Adkins, C.L., D.N. Greenwald, D.B. Means, B. Matturro, and J. Ries. 2011. Petition to List the Eastern Diamondback Rattlesnake (Crotalus adamanteus) as Threatened under the Endangered Species Act. Petition submitted 08/11/11 to U.S. Fish and Wildlife Service (USFWS), Washington, D.C., and USFWS Region 4, Atlanta, GA.
Brown, W.S. 1993. Biology, Status, and Management of the Timber Rattlesnake (Crotalus horridus): A guide for Conservation. Society for the Study of Amphibians and Reptiles, Herpetological Circular No. 22, The University of Kansas, Lawrence, KS.
Kabay, E., N.M. Caruso, and K.R. Lips. 2013. Timber Rattlesnakes May Reduce Incidence of Lyme Disease in the Northeastern United States. 98th Annual Meeting of the Ecological Society of America, 08/06/13, Minneapolis, MN. Accessed online 02/05/18 at https://eco.confex.com/eco/2013/webprogram/Paper44305.html.
Lorch, J.M, S. Knowles, J.S. Lankton, K. Michell, J.L. Edwards, J.M. Kapfer, R.A. Staffen, E.R. Wild, K.Z. Schmidt, A.E. Ballmann, D. Blodgett, T.M. Farrel, B.M. Glorioso, L.A. Last, S.J. Price, K.L. Schuler, C.E. Smith, J.F.X. Wellehan, Jr., and D.S. Blehert. 2016. Snake fungal disease: an emerging threat to wild snakes. Philosophical Transactions of the Royal Society B 371: 20150457. Accessed online 02/13/18 at http://rstb.royalsocietypublishing.org/content/royptb/371/1709/20150457.full.pdf.
Reiserer, R.S., G.W. Schuett, and H.W. Greene. 2018. Seed ingestion and germination in rattlesnakes: overlooked agents of rescue and secondary dispersal. Proceedings of the Royal Society B: 285: 20172755. http://dx.doi.org/10.1098/rspb.2017.2755.
Robertson, M. 2017. pers. comm. regarding regional differences in neurotoxins in the timber rattlesnake.

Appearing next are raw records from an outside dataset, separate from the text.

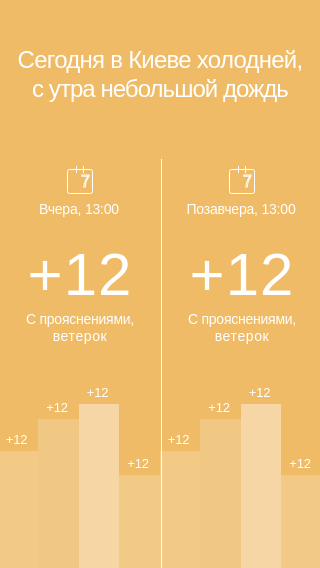
<!DOCTYPE html>
<html lang="ru">
<head>
<meta charset="utf-8">
<title>Погода</title>
<style>
:root {
  --background: #efbb66;
  --bar: #f2c985;
  --bar-soft: #f1c883;
  --bar-peak: #f5d6a4;
  --ink: #fff;
}
* { box-sizing: border-box; margin: 0; }
html, body { width: 320px; height: 568px; overflow: hidden; }
body { background: var(--background); color: var(--ink); font-family: "Liberation Sans", Arial, sans-serif; }
.weather { position: relative; width: 320px; height: 568px; overflow: hidden; }
.headline { padding-top: 45px; font-size: 24px; font-weight: 400; line-height: 29px; text-align: center; white-space: nowrap; }
.headline span { display: block; }
.headline .first { letter-spacing: -0.75px; }
.headline .second { letter-spacing: -0.95px; }
.days { position: absolute; top: 159px; left: -2px; display: grid; grid-template-columns: 162px 162px; height: 409px; }
.day { position: relative; display: flex; flex-direction: column; align-items: center; padding: 6px 0 0 2px; white-space: nowrap; }
.calendar { display: block; width: 28px; height: 30px; fill: none; stroke: var(--ink); }
.calendar text { fill: var(--ink); stroke: none; font-size: 14px; text-anchor: middle; }
.date { margin: 6px 2px 0 0; font-size: 14px; line-height: 16px; letter-spacing: -0.2px; }
.temperature { margin-top: 28px; font-size: 60px; line-height: 60px; letter-spacing: 1px; }
.summary { margin-top: 6px; font-size: 14px; line-height: 17px; text-align: center; letter-spacing: -0.25px; }
.summary span { display: block; letter-spacing: 0.6px; }
.chart { position: absolute; left: 0; bottom: 0; width: 162px; height: 190px; display: grid; grid-template-columns: 40px 41px 40px 41px; align-items: end; padding: 0; list-style: none; }
.chart li { font-size: 13px; line-height: 14px; letter-spacing: -0.2px; text-align: center; }
.chart span { display: block; margin: 0 3px 4px 0; }
.chart i { display: block; background: var(--bar); }
.chart .early i { height: 117px; }
.chart .morning i { height: 149px; background: var(--bar-soft); }
.chart .noon i { height: 164px; background: var(--bar-peak); }
.chart .evening i { height: 93px; }
.divider { position: absolute; top: 159px; left: 161px; width: 1px; height: 409px; background: var(--ink); }
</style>
</head>
<body>
<main class="weather">
  <svg width="0" height="0" style="position:absolute" aria-hidden="true">
    <defs>
      <g id="calendar-icon">
        <rect x="1.5" y="4.5" width="25" height="24" rx="2"/>
        <path d="M10.5 1v7M17.5 1v7"/>
        <text x="15" y="22">7</text>
      </g>
    </defs>
  </svg>
  <h1 class="headline"><span class="first">Сегодня в Киеве холодней,</span><span class="second">с утра небольшой дождь</span></h1>
  <div class="days">
    <section class="day">
      <svg class="calendar" viewBox="0 0 28 30" aria-hidden="true"><use href="#calendar-icon"/></svg>
      <p class="date">Вчера, 13:00</p>
      <p class="temperature">+12</p>
      <p class="summary">С прояснениями,<span>ветерок</span></p>
      <ul class="chart">
        <li class="early"><span>+12</span><i></i></li>
        <li class="morning"><span>+12</span><i></i></li>
        <li class="noon"><span>+12</span><i></i></li>
        <li class="evening"><span>+12</span><i></i></li>
      </ul>
    </section>
    <section class="day">
      <svg class="calendar" viewBox="0 0 28 30" aria-hidden="true"><use href="#calendar-icon"/></svg>
      <p class="date">Позавчера, 13:00</p>
      <p class="temperature">+12</p>
      <p class="summary">С прояснениями,<span>ветерок</span></p>
      <ul class="chart">
        <li class="early"><span>+12</span><i></i></li>
        <li class="morning"><span>+12</span><i></i></li>
        <li class="noon"><span>+12</span><i></i></li>
        <li class="evening"><span>+12</span><i></i></li>
      </ul>
    </section>
  </div>
  <div class="divider"></div>
</main>
</body>
</html>
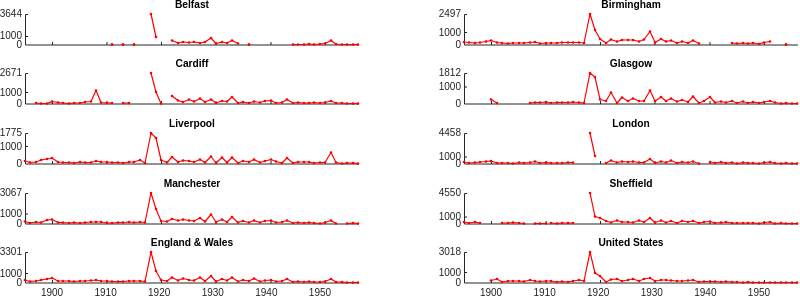
<!DOCTYPE html>
<html lang="en">
<head>
<meta charset="utf-8">
<title>Yearly series by city, 1895–1956</title>
<style>
:root { --paper: #fff; --ink: #000; --label: #262626; --series: #f00; }
* { box-sizing: border-box; margin: 0; padding: 0; }
body { width: 800px; height: 298px; overflow: hidden; background: var(--paper); font: 10px/12px "Liberation Sans", Arial, sans-serif; color: var(--label); }
.charts { position: relative; width: 800px; height: 298px; overflow: hidden; display: grid; grid-template-columns: 359px 359px; grid-template-rows: 59px 60px 60px 59px 60px; column-gap: 80px; }
.panel { display: grid; grid-template-columns: 25px 334px; grid-template-rows: 14px 31px 12px; row-gap: 0; align-content: start; }
h2 { grid-column: 2; font-size: 10.2px; line-height: 10px; text-align: center; color: var(--ink); }
.scale { position: relative; grid-column: 1; grid-row: 2; }
.scale span { position: absolute; right: 3px; transform: translateY(-50%); }
.plot { grid-column: 2; grid-row: 2; width: 334px; height: 31px; overflow: visible; }
.years { grid-column: 2; grid-row: 3; display: flex; justify-content: space-between; width: 298px; margin: 4px 0 0 12px; }
.years span { width: 30px; text-align: center; }
.axis { fill: none; stroke: var(--label); stroke-width: 1; }
.series { fill: none; stroke: var(--series); stroke-width: 1.2; stroke-linejoin: round; marker: url(#dot); }
.dot { fill: var(--series); }
.defs { position: absolute; width: 0; height: 0; }
</style>
</head>
<body>
<main class="charts">
<svg class="defs" aria-hidden="true">
  <defs>
    <marker id="dot" viewBox="-2 -2 4 4" markerWidth="4" markerHeight="4" markerUnits="userSpaceOnUse"><circle class="dot" r="1.3"/></marker>
    <path id="axis" class="axis" d="M3 .5H.5V31H334M27.5 31v-3M82 31v-3M136.5 31v-3M191 31v-3M246 31v-3M300.5 31v-3"/>
  </defs>
</svg>

<section class="panel">
  <h2>Belfast</h2>
  <div class="scale"><span style="top:0">3644</span><span style="top:22px">1000</span><span style="top:31px">0</span></div>
  <svg class="plot"><use href="#axis"/><path class="axis" d="M0 22.5h3"/>
  <path class="series" d="M87 30.5h0M98 30.5h0M109 30.5h0M126 0 131 23M147 26.5 153 29 158 28 164 28.5 169 28 175 29 180 28 186 24 191 29.5 197 28 202 29 207 26.5 213 29.5M224 30.5h0M268 30.5 273 30.5 279 30.5 284 30 289 30.5 295 30 300 29.5 306 26.5 311 30 317 30.5 322 30.5 328 30.5 333 30.5"/></svg>
</section>

<section class="panel">
  <h2>Birmingham</h2>
  <div class="scale"><span style="top:0">2497</span><span style="top:19px">1000</span><span style="top:31px">0</span></div>
  <svg class="plot"><use href="#axis"/><path class="axis" d="M0 18.5h3"/>
  <path class="series" d="M0 28 5 28.5 11 29 16 28.5 22 27.5 27 26.5 33 28.5 38 29 44 29.5 49 29 55 29 60 29 66 28.5 71 28 76 29.5 82 29 87 29 93 29 98 28.5 104 28.5 109 28.5 115 28.5 120 29 126 0 131 16 136 25 142 29 147 25.5 153 27.5 158 26 164 26 169 26 175 27.5 180 25.5 186 17.5 191 28.5 197 25 202 27.5 207 26.5 213 29 218 27.5 224 29 229 26.5 235 29.5M268 29 273 29.5 279 29 284 29.5 289 29 295 30 300 28.5 306 27.5M322 30.5h0"/></svg>
</section>

<section class="panel">
  <h2>Cardiff</h2>
  <div class="scale"><span style="top:0">2671</span><span style="top:20px">1000</span><span style="top:31px">0</span></div>
  <svg class="plot"><use href="#axis"/><path class="axis" d="M0 19.5h3"/>
  <path class="series" d="M11 30 16 30.5 22 30.5 27 28.5 33 29.5 38 30 44 30.5 49 30 55 30 60 29 66 28.5 71 17.5 76 29.5 82 30 87 30M98 30 104 30M126 0 131 19 136 30.5M147 23 153 27.5 158 29 164 26.5 169 28.5 175 25.5 180 29 186 26.5 191 30 197 28 202 28.5 207 24 213 30 218 29 224 30 229 28.5 235 29.5 240 28 246 27.5 251 30 257 29.5 262 26.5 268 30 273 29.5 279 30 284 30 289 29.5 295 30 300 29.5 306 28 311 30 317 30 322 30.5 328 30.5 333 30.5"/></svg>
</section>

<section class="panel">
  <h2>Glasgow</h2>
  <div class="scale"><span style="top:0">1812</span><span style="top:14px">1000</span><span style="top:31px">0</span></div>
  <svg class="plot"><use href="#axis"/><path class="axis" d="M0 14h3"/>
  <path class="series" d="M27 26.5 33 30M66 30 71 29.5 76 29.5 82 29 87 30 93 29.5 98 29.5 104 29.5 109 29 115 29.5 120 30 126 0 131 4 136 26.5 142 28 147 19.5 153 30 158 24.5 164 28 169 25.5 175 28 180 28 186 17.5 191 28 197 24 202 28 207 25.5 213 28.5 218 27 224 29 229 23.5 235 30 240 28 246 24 251 29.5 257 28.5 262 29.5 268 28 273 30 279 28.5 284 30 289 29 295 30 300 29 306 28 311 29.5 317 30.5 322 30 328 30.5 333 30.5"/></svg>
</section>

<section class="panel">
  <h2>Liverpool</h2>
  <div class="scale"><span style="top:0">1775</span><span style="top:14px">1000</span><span style="top:31px">0</span></div>
  <svg class="plot"><use href="#axis"/><path class="axis" d="M0 13.5h3"/>
  <path class="series" d="M0 28 5 29.5 11 29 16 27 22 26 27 25 33 29 38 29.5 44 29.5 49 30 55 29 60 29.5 66 29.5 71 28 76 29 82 29 87 29.5 93 29.5 98 30 104 29 109 29 115 27 120 30 126 0 131 5 136 27 142 29.5 147 24 153 29 158 27.5 164 28 169 29 175 26.5 180 29.5 186 23.5 191 30 197 24.5 202 29.5 207 24.5 213 30 218 28 224 29 229 26.5 235 29.5 240 28 246 26.5 251 28.5 257 30 262 25 268 30 273 29 279 29 284 29 289 30 295 29.5 300 29.5 306 19.5 311 29.5 317 30.5 322 30 328 30 333 30.5"/></svg>
</section>

<section class="panel">
  <h2>London</h2>
  <div class="scale"><span style="top:0">4458</span><span style="top:24px">1000</span><span style="top:31px">0</span></div>
  <svg class="plot"><use href="#axis"/><path class="axis" d="M0 24h3"/>
  <path class="series" d="M0 29 5 30 11 29.5 16 29 22 28.5 27 28 33 30 38 30 44 30 49 30.5 55 29.5 60 30 66 29.5 71 28.5 76 30 82 29.5 87 30 93 30 98 30 104 29.5 109 29.5M126 0 131 23M142 30 147 27.5 153 29.5 158 28.5 164 29 169 28.5 175 29.5 180 29.5 186 26 191 30 197 28.5 202 29.5 207 27.5 213 30 218 29 224 29.5 229 28.5 235 30.5M246 29 251 30 257 29 262 30 268 29.5 273 30.5 279 29.5 284 30 289 30 295 30.5 300 29.5 306 29 311 30 317 30.5 322 30 328 30.5 333 30.5"/></svg>
</section>

<section class="panel">
  <h2>Manchester</h2>
  <div class="scale"><span style="top:0">3067</span><span style="top:21px">1000</span><span style="top:31px">0</span></div>
  <svg class="plot"><use href="#axis"/><path class="axis" d="M0 21h3"/>
  <path class="series" d="M0 28.5 5 30 11 29 16 29.5 22 27 27 26.5 33 29.5 38 29.5 44 30 49 29.5 55 30 60 29.5 66 29 71 29 76 29 82 30 87 30 93 29.5 98 29.5 104 29 109 29.5 115 29 120 29.5 126 0 131 16 136 28 142 28.5 147 26 153 27.5 158 26.5 164 27.5 169 28 175 25 180 28.5 186 21.5 191 29 197 26.5 202 29 207 24 213 29.5 218 28 224 29.5 229 27.5 235 29.5 240 28 246 27.5 251 29.5 257 29 262 27.5 268 30 273 29.5 279 30 284 29.5 289 30 295 30.5 300 29.5 306 27.5 311 30.5M322 30.5 328 30 333 30.5"/></svg>
</section>

<section class="panel">
  <h2>Sheffield</h2>
  <div class="scale"><span style="top:0">4550</span><span style="top:24px">1000</span><span style="top:31px">0</span></div>
  <svg class="plot"><use href="#axis"/><path class="axis" d="M0 24h3"/>
  <path class="series" d="M0 29 5 30 11 29 16 30M38 30 44 30 49 29.5 55 30 60 30.5M71 30.5 76 30.5 82 30.5M87 30 93 30.5 98 30 104 30 109 30M126 0 131 23.5 136 25 142 28 147 29.5 153 27.5 158 29 164 29 169 29.5 175 27.5 180 29 186 25 191 29.5 197 27.5 202 29.5 207 28 213 30 218 28 224 29 229 28 235 30 240 29 246 28.5 251 30 257 29.5 262 29 268 30 273 30 279 30 284 30 289 30 295 30.5 300 29.5 306 29 311 30.5 317 30 322 30.5 328 30.5 333 30.5"/></svg>
</section>

<section class="panel">
  <h2>England &amp; Wales</h2>
  <div class="scale"><span style="top:0">3301</span><span style="top:22px">1000</span><span style="top:31px">0</span></div>
  <svg class="plot"><use href="#axis"/><path class="axis" d="M0 21.5h3"/>
  <path class="series" d="M0 28 5 29.5 11 29 16 28 22 27 27 26 33 29 38 29 44 29 49 29.5 55 29 60 29 66 28.5 71 28 76 29 82 29 87 29.5 93 29.5 98 29.5 104 29 109 29 115 29 120 29.5 126 0 131 19 136 28 142 29 147 25.5 153 28.5 158 26.5 164 28 169 28.5 175 25.5 180 29 186 24 191 29.5 197 27 202 28.5 207 25.5 213 29.5 218 28 224 29 229 26.5 235 29.5 240 28.5 246 28 251 29.5 257 29 262 27 268 30 273 29.5 279 30 284 29.5 289 30 295 30 300 29.5 306 27 311 30 317 30 322 30.5 328 30.5 333 30.5"/></svg>
  <div class="years"><span>1900</span><span>1910</span><span>1920</span><span>1930</span><span>1940</span><span>1950</span></div>
</section>

<section class="panel">
  <h2>United States</h2>
  <div class="scale"><span style="top:0">3018</span><span style="top:21px">1000</span><span style="top:31px">0</span></div>
  <svg class="plot"><use href="#axis"/><path class="axis" d="M0 20.5h3"/>
  <path class="series" d="M27 28.5 33 27 38 30 44 29 49 29 55 29 60 29.5 66 28 71 29 76 29.5 82 29 87 29 93 30 98 29.5 104 30 109 29 115 28 120 29 126 0 131 21 136 24 142 30 147 27.5 153 27 158 29 164 28 169 27 175 29 180 27 186 26 191 29 197 28 202 28 207 28.5 213 29 218 29 224 28.5 229 28 235 30 240 29.5 246 29.5 251 29.5 257 30 262 29.5 268 30 273 30 279 30.5 284 30 289 30.5 295 30.5 300 30.5 306 30.5 311 30.5 317 30.5 322 30.5 328 30.5 333 30.5"/></svg>
  <div class="years"><span>1900</span><span>1910</span><span>1920</span><span>1930</span><span>1940</span><span>1950</span></div>
</section>
</main>
</body>
</html>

Wilcox, C. 2016. Venomous, How Earth’s Deadliest Creatures Mastered Biochemistry. Scientific American / Farrar, Straus, and Giroux, New York, NY.